## [Data to examine]
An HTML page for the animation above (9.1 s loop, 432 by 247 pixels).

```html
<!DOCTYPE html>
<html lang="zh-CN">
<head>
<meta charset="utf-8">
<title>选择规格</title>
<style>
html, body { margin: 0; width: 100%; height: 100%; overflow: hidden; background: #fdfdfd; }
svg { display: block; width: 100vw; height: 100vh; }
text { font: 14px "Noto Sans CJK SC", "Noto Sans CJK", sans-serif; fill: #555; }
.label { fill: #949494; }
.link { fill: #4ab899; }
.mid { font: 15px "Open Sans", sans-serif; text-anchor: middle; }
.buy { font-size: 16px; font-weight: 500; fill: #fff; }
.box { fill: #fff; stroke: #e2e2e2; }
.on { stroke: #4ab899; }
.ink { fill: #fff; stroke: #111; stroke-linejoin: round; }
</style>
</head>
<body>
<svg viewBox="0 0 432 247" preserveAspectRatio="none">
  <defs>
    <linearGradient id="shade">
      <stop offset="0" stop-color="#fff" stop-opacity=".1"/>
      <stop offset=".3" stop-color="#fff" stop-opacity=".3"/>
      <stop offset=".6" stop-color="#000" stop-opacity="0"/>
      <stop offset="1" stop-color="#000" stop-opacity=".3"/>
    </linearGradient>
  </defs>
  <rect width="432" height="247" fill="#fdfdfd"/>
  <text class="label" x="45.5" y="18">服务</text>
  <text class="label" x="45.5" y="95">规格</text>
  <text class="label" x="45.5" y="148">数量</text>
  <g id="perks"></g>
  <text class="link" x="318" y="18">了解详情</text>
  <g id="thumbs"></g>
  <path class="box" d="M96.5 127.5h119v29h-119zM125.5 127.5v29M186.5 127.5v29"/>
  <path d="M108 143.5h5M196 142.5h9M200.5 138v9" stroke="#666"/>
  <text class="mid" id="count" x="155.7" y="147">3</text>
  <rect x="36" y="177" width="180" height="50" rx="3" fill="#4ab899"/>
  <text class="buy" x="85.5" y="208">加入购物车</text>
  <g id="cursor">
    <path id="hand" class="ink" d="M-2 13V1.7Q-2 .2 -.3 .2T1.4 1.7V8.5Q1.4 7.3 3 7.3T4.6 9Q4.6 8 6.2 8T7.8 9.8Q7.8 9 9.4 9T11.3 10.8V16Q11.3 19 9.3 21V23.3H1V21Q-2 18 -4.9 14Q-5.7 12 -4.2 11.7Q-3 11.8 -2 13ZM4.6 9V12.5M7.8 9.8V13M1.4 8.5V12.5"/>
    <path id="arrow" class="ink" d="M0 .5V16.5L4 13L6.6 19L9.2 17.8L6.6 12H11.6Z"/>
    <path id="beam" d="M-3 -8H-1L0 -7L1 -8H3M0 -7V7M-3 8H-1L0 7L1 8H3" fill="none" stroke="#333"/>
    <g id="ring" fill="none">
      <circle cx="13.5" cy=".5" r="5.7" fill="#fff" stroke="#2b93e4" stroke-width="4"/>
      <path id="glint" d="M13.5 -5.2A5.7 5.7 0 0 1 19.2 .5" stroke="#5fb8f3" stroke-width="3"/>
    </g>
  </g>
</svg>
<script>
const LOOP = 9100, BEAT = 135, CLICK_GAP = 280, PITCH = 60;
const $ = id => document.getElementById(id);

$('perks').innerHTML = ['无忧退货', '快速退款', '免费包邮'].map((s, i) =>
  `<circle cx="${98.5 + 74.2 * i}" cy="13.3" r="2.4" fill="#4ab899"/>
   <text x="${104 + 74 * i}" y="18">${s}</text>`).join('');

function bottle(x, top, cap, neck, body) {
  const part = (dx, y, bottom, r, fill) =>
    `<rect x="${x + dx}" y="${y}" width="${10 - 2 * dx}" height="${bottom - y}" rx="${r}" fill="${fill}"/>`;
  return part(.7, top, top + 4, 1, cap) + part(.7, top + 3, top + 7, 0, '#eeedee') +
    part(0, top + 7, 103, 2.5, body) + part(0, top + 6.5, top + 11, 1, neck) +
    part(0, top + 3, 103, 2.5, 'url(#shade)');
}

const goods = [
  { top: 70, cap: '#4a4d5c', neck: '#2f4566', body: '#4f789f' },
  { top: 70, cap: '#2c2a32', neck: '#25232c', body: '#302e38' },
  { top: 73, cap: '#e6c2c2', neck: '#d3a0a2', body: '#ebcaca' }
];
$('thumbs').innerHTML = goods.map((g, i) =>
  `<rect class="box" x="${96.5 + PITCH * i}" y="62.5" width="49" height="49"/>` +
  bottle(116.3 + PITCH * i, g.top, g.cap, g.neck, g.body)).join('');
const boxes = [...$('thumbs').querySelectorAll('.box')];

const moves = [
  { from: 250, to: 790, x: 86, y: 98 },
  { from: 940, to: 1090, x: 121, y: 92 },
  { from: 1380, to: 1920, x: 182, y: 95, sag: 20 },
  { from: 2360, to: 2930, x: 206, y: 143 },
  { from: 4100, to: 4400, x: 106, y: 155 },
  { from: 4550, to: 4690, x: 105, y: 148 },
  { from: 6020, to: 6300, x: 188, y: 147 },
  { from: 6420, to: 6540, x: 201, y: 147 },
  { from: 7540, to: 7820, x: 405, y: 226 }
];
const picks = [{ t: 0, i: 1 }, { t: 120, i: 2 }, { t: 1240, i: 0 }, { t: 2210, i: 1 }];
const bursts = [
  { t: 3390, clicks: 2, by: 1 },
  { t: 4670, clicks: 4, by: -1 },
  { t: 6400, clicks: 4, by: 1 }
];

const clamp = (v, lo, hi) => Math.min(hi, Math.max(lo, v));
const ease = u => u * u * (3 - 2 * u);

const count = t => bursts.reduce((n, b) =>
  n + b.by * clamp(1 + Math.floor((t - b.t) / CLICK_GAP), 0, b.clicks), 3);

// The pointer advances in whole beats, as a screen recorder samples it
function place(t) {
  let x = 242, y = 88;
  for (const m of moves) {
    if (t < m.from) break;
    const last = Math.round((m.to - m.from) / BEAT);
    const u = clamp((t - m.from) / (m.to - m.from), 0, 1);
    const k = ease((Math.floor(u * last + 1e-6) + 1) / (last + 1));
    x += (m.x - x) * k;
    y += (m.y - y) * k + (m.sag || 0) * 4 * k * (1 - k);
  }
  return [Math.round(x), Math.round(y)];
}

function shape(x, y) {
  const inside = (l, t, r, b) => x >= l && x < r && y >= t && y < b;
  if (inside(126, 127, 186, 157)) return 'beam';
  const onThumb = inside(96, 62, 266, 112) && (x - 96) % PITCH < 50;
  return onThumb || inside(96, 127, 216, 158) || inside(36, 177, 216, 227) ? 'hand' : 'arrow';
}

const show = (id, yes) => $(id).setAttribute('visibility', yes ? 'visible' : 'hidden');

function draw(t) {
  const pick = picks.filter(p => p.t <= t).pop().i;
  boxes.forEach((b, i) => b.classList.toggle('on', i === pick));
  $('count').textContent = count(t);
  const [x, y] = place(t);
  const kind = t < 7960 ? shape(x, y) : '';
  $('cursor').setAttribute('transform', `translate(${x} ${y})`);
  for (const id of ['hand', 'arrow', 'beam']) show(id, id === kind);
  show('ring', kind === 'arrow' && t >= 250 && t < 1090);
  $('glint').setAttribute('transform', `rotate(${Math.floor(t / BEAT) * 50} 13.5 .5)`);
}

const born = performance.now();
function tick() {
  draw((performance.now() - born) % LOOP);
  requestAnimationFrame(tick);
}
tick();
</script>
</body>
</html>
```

## [Task to carry out]
If a line in the entries contains the word "clicks", copy that line out.

## [Solution to this exercise]
  { t: 3390, clicks: 2, by: 1 },
  { t: 4670, clicks: 4, by: -1 },
  { t: 6400, clicks: 4, by: 1 }
  n + b.by * clamp(1 + Math.floor((t - b.t) / CLICK_GAP), 0, b.clicks), 3);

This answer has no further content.